Sheriff, Lawmakers To Tackle Mental Health Care In Jails
LOS ANGELES (CBSLA.com) — Los Angeles County Sheriff Lee Baca was set to take part in a hearing Friday to improve access to mental health care for parolees and other at-risk groups.
Baca was expected to provide testimony before a special Senate Select Committee on Mental Health tasked with reducing stubbornly high recidivism rates among the estimated 33,000 inmates statewide that suffer from mental illness.
Baca told KNX 1070 NEWSRADIO his department has already taken steps to improve health care in county jails.
“They go in bad and they go in with problems, particularly mental health as well as decision-making problems,” Baca said, adding three charter schools have been established in county facilities to tackle illiteracy.
According to the non-partisan Legislative Analyst’s Office, the state spends an average of $52,000 annually to house a single inmate, while the average annual cost of housing a mentally ill inmate can run twice as high.
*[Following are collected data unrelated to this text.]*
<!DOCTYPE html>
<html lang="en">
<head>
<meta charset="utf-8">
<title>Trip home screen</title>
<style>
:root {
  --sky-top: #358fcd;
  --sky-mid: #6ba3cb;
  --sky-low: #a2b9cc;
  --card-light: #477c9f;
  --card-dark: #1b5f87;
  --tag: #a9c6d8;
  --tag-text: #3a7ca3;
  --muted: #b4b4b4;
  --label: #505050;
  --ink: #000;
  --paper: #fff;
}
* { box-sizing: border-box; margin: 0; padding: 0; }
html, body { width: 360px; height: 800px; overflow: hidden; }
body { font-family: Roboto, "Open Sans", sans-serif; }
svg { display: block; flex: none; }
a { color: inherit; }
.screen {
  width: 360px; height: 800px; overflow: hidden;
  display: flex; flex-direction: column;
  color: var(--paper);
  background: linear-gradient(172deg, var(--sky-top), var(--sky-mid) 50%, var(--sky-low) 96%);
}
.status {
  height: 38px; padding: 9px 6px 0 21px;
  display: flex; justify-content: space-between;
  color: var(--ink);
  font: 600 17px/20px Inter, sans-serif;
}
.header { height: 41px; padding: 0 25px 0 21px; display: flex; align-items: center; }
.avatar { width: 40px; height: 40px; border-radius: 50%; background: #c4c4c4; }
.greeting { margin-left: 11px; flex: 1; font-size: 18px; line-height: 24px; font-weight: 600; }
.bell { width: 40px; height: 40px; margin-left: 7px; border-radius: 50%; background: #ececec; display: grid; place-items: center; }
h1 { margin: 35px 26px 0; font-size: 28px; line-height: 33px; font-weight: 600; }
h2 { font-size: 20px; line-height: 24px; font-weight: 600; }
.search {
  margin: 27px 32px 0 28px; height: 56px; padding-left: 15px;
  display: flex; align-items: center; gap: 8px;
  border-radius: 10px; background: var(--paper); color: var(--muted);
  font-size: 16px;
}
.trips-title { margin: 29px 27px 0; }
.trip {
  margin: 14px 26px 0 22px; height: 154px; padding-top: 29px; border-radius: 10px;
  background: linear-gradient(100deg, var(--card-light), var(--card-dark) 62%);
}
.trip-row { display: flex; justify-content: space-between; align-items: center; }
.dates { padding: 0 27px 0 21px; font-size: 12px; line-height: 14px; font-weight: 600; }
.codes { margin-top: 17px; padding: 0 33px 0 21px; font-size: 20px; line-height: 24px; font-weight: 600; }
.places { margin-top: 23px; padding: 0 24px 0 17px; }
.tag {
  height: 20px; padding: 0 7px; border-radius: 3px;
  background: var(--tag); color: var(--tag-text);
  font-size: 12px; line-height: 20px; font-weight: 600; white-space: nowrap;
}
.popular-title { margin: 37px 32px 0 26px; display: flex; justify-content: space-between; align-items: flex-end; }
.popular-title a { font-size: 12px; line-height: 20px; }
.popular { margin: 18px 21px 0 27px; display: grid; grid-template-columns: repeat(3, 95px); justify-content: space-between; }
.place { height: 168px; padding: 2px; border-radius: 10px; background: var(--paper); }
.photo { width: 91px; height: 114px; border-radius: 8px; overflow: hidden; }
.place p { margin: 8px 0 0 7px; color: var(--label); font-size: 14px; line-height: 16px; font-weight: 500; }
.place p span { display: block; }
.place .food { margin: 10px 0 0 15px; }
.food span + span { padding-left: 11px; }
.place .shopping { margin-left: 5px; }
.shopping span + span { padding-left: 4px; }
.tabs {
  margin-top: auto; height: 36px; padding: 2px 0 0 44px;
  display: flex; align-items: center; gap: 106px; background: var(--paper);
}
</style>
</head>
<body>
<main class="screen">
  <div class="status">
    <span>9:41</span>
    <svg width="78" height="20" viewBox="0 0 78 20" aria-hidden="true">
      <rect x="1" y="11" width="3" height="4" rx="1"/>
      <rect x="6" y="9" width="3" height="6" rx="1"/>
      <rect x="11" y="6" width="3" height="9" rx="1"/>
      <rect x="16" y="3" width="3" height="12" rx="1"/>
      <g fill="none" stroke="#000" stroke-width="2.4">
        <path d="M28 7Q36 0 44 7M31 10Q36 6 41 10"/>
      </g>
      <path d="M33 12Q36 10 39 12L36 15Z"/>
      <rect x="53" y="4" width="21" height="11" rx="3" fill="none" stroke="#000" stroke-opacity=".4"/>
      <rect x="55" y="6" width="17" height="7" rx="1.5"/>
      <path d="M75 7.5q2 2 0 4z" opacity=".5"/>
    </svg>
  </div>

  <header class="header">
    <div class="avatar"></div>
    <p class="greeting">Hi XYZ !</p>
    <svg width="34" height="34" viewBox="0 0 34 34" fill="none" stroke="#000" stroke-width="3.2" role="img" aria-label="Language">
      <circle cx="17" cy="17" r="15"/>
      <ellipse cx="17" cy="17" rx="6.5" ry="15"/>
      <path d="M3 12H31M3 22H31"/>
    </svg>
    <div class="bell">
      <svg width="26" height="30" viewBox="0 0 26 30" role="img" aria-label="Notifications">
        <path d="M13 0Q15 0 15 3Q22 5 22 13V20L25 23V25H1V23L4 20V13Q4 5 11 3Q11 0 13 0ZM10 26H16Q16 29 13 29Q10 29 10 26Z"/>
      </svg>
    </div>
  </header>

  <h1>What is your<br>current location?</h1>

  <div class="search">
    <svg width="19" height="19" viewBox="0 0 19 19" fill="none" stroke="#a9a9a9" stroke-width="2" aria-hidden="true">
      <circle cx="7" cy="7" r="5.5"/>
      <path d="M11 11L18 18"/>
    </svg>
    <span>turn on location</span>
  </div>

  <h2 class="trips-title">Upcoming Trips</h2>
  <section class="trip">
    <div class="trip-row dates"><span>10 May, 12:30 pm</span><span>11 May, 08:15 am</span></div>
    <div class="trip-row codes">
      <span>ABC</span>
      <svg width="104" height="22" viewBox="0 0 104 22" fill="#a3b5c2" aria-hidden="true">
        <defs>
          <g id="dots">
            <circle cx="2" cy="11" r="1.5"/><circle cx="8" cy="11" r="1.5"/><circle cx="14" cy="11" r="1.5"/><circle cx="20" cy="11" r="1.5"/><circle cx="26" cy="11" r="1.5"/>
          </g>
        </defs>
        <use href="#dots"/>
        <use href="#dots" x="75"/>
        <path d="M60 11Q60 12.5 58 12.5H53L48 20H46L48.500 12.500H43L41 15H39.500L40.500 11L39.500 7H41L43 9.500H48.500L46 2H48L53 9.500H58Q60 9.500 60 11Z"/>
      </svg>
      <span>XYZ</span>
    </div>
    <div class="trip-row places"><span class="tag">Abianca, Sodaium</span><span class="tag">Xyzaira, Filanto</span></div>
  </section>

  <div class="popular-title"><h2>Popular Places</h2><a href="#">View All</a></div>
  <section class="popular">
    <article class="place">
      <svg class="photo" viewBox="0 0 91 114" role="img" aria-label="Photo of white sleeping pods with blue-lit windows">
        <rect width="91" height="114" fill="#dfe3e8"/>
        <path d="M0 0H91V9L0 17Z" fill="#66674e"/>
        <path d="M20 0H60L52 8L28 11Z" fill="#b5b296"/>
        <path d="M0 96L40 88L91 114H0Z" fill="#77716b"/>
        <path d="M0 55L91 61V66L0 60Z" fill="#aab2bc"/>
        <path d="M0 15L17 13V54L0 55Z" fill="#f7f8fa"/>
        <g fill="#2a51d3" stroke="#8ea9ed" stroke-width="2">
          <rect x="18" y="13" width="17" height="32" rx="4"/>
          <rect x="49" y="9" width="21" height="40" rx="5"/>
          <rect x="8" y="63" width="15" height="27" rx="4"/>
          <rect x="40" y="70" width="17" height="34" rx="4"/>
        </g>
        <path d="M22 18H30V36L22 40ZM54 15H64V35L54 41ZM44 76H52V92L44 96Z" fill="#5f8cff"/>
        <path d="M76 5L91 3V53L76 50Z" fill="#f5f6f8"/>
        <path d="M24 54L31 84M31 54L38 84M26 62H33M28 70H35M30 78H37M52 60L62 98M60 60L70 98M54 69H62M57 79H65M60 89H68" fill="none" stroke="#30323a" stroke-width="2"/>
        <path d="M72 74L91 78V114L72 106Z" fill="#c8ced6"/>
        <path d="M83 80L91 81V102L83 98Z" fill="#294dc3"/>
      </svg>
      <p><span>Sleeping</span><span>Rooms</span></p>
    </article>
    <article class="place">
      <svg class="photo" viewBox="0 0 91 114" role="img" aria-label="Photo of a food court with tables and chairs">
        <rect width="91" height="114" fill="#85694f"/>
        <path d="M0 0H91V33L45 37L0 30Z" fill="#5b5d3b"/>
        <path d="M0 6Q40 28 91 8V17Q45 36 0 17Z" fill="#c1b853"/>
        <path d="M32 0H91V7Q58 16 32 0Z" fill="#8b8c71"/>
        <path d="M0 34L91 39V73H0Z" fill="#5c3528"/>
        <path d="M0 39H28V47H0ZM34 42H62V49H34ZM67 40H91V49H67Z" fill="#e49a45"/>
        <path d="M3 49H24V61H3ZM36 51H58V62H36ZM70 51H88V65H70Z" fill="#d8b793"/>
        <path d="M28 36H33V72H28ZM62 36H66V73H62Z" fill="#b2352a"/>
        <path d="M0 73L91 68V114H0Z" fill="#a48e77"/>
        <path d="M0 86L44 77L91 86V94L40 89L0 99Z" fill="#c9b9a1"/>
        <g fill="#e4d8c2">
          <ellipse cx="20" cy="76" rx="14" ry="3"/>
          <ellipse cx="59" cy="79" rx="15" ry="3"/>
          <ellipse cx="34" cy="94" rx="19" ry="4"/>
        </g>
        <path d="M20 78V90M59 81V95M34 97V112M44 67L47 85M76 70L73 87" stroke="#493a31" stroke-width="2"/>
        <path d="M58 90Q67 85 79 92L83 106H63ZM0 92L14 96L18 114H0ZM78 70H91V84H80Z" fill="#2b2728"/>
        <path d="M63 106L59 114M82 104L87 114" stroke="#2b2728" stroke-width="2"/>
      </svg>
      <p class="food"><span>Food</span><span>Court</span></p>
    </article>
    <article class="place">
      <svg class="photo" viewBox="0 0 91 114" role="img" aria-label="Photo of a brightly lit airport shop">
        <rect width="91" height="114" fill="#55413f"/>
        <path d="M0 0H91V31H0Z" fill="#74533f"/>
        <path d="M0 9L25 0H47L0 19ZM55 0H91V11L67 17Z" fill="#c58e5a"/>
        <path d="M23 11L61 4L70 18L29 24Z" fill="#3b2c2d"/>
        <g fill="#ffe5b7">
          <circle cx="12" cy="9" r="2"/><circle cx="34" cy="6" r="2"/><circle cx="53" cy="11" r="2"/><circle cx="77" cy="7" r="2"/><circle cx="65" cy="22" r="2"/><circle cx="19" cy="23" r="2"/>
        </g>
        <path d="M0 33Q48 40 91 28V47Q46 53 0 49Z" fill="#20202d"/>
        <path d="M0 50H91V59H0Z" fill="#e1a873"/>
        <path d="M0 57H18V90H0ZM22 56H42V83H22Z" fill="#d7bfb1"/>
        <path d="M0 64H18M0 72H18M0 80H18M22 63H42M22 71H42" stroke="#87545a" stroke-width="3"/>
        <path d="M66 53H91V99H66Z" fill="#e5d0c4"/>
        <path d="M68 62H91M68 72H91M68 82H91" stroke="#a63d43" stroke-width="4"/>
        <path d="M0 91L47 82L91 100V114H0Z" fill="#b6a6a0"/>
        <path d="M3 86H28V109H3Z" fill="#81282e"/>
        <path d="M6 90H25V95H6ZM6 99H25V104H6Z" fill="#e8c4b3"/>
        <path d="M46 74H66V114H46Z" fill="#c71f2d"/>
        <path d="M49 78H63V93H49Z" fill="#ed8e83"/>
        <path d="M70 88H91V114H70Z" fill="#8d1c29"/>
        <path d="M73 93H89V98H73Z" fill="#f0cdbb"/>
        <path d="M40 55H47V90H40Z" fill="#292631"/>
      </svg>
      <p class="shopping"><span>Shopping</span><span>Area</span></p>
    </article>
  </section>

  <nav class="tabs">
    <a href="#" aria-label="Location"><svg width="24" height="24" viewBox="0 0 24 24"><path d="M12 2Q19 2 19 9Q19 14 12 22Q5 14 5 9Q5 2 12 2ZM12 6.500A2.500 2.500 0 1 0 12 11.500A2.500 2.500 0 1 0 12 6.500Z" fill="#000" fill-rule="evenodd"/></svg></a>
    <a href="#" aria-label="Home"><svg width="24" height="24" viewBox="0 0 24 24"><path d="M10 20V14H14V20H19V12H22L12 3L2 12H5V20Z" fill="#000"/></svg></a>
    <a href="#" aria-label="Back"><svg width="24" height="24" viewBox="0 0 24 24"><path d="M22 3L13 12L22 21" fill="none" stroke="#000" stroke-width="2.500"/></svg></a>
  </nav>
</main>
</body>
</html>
Baca will be joined at the hearing by State Assemblyman Kevin de León (D-Los Angeles) and actor Danny Trejo, who overcame addiction and a prison sentence to go on to a successful film career.
Experts were also expected to be on hand to to explain the benefits of treating parolees to improve lives and save millions of taxpayer dollars in prison costs.
Earlier this month, the Board of Supervisors voted unanimously to study a plan to replace at least one tower of the Men’s Central Jail in downtown L.A. with a mental health and substance abuse treatment center.
But for Baca, the growing issue of mental health demands that jails take on a whole new responsibility.
“Whether it’s depression, mental illness, illiteracy, decision-making deficiencies, the whole point of this is that the jails now have to become mental health care facilities,” he said.
The Senate Committee hearing gets underway at 11:30 a.m. at the White Memorial Medical Center in East L.A.